Semester 2
FeesSubject EFTSL, Level, Discipline & Census Date

This subject examines international contemporary artistic practice. Through case studies of specific artworks students will be introduced to the theories that informed, shaped or were employed by critics and curators in recent decades. A broad variety of media will be considered, including painting, sculpture, installation, performance, photography, video and multimedia technologies. Students may explore issues such as: the relationship of regional and global cultures, the diversity of identities within contemporary culture, the growing awareness of the art of minority groups, the impact of new technologies, media forms and ideologies on culture, and the impact of globalisation on networks of exhibitions, artists and curators. Artists’ responses to social debate on issues such as race relations, immigration, the environment, censorship, republicanism, and gay and lesbian politics will be considered. In addition, changes in the infrastructure and institutions of the culture industry - galleries, museums, publishing and media - may be examined.

Intended learning outcomes

On successful completion of the subject, students should have:

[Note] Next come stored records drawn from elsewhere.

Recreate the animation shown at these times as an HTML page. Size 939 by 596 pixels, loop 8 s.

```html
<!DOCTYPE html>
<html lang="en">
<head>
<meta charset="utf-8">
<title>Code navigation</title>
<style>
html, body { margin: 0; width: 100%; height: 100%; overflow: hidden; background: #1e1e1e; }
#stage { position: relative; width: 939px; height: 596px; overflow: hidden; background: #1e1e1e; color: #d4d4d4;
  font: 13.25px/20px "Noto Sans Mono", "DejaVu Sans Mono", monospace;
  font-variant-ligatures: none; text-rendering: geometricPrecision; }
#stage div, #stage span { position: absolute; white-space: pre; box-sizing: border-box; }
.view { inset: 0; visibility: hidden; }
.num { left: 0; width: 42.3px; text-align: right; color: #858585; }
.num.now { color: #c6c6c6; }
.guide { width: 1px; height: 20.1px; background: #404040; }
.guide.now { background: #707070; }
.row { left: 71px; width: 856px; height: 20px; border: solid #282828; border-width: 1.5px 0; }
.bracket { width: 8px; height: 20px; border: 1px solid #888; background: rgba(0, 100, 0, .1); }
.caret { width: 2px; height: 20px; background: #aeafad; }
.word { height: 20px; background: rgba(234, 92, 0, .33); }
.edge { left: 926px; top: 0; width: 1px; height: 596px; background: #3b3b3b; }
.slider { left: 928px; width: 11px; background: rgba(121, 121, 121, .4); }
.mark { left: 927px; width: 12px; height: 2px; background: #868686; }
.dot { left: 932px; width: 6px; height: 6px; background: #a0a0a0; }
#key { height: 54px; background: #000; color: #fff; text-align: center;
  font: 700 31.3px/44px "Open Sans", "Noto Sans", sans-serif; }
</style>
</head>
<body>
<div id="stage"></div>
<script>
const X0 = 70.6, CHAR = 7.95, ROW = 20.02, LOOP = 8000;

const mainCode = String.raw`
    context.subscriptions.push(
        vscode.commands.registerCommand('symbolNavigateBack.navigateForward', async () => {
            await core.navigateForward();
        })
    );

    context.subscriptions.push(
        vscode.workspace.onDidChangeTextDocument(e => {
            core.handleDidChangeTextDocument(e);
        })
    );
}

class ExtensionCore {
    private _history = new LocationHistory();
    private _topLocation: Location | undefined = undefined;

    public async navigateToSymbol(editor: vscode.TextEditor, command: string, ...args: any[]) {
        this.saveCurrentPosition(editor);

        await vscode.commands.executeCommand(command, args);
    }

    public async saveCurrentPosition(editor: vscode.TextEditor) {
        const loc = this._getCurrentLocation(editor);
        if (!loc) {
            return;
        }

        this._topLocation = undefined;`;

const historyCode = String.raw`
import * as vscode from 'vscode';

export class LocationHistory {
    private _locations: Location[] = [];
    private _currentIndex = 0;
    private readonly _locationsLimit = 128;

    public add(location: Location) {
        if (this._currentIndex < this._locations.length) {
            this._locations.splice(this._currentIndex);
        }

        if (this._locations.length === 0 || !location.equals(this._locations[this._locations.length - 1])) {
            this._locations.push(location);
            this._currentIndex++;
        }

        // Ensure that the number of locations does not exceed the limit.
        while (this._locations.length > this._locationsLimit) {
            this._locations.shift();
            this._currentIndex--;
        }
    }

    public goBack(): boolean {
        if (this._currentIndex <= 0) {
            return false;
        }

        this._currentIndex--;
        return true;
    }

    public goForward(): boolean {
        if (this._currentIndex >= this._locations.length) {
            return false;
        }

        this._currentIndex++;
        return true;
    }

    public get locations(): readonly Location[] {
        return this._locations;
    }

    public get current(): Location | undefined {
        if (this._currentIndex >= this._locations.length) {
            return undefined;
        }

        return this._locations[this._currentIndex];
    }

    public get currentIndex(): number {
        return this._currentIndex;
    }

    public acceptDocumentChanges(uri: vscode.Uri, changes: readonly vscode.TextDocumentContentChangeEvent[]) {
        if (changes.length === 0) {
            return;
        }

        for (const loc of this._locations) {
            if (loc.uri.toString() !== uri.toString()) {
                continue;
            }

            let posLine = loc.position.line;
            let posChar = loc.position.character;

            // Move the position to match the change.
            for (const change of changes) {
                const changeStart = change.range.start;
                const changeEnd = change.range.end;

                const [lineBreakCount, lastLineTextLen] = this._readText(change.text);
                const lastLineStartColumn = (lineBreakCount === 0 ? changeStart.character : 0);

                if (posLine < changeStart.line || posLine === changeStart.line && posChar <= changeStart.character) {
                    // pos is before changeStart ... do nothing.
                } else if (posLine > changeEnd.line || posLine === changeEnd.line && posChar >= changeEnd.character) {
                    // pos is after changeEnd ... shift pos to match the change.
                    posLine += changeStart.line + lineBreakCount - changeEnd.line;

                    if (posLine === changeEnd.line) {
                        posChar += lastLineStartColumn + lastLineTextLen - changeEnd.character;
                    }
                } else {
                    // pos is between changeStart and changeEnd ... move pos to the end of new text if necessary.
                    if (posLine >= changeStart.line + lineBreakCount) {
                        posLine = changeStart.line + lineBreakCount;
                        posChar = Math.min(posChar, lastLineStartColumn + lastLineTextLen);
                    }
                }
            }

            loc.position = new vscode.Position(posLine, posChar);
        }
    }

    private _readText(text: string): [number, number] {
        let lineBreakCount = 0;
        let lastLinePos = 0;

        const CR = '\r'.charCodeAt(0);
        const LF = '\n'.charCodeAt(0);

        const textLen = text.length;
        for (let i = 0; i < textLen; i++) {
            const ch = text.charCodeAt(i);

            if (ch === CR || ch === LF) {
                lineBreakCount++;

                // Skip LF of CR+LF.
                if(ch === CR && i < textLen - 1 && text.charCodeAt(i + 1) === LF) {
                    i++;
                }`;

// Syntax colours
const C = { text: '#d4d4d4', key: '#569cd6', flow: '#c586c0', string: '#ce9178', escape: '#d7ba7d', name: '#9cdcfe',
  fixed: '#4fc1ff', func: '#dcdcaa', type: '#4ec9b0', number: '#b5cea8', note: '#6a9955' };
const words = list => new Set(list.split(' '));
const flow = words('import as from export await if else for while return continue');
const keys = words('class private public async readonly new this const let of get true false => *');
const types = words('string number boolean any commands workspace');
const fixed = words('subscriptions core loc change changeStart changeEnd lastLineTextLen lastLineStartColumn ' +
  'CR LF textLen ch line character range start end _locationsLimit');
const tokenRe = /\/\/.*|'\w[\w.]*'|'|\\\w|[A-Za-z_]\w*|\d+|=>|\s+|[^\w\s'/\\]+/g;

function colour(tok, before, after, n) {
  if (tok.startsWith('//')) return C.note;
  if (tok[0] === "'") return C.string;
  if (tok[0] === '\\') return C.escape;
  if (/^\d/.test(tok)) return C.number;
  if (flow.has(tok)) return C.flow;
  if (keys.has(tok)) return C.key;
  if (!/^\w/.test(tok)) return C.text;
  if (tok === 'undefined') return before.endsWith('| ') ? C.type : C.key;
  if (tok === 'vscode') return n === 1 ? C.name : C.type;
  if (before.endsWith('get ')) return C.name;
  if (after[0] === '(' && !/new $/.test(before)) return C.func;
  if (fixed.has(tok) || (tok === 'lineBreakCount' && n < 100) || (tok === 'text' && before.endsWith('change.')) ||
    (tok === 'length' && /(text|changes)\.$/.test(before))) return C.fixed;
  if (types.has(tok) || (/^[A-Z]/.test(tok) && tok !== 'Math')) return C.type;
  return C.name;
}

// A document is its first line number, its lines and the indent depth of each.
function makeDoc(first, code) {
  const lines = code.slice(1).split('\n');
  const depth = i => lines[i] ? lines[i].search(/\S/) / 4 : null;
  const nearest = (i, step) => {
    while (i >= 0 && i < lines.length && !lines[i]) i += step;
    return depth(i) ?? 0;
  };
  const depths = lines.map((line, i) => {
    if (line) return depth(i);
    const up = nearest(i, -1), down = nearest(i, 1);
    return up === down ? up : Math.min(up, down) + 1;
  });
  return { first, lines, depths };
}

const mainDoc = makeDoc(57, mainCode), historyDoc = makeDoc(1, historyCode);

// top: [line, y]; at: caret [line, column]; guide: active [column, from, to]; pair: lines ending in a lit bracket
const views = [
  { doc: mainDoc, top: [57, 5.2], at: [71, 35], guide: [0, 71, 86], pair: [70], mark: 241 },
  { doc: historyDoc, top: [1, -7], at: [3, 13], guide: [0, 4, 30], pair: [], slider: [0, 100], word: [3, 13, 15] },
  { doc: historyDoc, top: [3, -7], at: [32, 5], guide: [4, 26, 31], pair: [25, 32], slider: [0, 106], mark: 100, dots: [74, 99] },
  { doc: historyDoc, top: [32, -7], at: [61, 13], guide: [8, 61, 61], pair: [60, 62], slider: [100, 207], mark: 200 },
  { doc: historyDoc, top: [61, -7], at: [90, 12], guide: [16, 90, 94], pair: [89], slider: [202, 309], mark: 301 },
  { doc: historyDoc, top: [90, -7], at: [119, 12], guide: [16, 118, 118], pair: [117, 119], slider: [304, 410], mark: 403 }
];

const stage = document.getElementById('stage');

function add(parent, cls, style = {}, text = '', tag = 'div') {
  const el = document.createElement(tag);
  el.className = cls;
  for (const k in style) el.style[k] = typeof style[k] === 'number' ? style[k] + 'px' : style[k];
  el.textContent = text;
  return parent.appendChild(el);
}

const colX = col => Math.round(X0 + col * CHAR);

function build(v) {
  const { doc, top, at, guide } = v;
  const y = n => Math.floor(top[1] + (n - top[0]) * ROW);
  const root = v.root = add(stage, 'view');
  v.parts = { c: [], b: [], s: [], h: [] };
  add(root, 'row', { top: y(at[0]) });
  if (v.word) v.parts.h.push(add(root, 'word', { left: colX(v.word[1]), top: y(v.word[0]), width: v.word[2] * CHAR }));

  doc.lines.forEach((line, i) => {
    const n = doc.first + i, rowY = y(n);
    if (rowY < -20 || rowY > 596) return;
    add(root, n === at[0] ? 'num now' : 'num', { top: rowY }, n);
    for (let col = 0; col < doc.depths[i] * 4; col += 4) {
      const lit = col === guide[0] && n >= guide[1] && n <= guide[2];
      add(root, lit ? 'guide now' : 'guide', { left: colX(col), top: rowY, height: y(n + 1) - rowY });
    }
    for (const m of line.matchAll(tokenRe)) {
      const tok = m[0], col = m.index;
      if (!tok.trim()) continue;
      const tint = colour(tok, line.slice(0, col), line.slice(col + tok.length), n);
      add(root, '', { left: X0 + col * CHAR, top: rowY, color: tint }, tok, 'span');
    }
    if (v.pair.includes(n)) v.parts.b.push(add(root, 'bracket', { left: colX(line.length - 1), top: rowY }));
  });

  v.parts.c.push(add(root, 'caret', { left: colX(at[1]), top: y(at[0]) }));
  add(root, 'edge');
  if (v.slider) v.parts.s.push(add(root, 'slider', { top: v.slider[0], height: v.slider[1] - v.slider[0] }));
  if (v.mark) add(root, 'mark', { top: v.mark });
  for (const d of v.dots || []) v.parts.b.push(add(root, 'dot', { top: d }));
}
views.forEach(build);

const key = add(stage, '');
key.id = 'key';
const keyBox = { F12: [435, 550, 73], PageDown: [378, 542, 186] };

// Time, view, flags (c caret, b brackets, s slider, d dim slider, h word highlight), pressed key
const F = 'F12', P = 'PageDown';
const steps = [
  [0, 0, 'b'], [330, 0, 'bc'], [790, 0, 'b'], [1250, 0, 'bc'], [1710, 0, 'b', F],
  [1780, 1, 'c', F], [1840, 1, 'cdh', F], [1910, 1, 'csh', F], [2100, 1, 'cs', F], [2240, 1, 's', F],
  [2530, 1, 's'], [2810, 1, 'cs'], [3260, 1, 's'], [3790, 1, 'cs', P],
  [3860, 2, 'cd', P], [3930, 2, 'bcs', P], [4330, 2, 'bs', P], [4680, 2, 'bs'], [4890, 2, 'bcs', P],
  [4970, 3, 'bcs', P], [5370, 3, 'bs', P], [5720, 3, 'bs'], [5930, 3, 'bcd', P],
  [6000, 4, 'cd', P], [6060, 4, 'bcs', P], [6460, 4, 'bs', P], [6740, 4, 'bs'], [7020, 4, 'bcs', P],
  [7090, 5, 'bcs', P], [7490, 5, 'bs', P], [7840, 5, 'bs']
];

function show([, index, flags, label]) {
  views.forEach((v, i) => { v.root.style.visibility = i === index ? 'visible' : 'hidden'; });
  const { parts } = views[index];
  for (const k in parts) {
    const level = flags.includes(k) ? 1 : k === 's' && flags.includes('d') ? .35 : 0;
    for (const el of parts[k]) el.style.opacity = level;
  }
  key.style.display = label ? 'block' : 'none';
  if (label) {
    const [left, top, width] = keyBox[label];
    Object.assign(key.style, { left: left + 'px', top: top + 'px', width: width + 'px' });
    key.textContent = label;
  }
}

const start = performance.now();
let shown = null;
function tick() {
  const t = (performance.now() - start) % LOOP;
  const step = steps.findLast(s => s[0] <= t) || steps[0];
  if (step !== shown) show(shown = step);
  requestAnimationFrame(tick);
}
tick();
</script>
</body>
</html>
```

  • an understanding of key issues in artistic and critical practice in contemporary art;
  • the ability to locate specific artistic and critical practices with a social, historical and theoretical context;
  • developed an understanding of the relevance of various models of cultural analysis to the understanding of specific instances of cultural practices; and
  • the ability to conduct independent research using catalogued sources and bibliographical indexes.

Generic skills

At the completion of this subject, student should gain the following generic skills:

  • be able to research through the competent use of the library and other information sources, and be able to define areas of inquiry and methods of research in the preparation of essays;
  • be able to conceptualise theoretical problems, form judgements and arguments and communicate critically, creatively and theoretically through essay writing, tutorial discussion and presentations;
  • be able to communicate knowledge intelligibly and economically through essay writing and tutorial discussion;
  • be able to manage and organise workloads for recommended reading, the completion of essays and assignments and examination revision; and
  • be able to participate in team work through involvement in syndicate groups and group discussions.

Last updated: 10 August 2019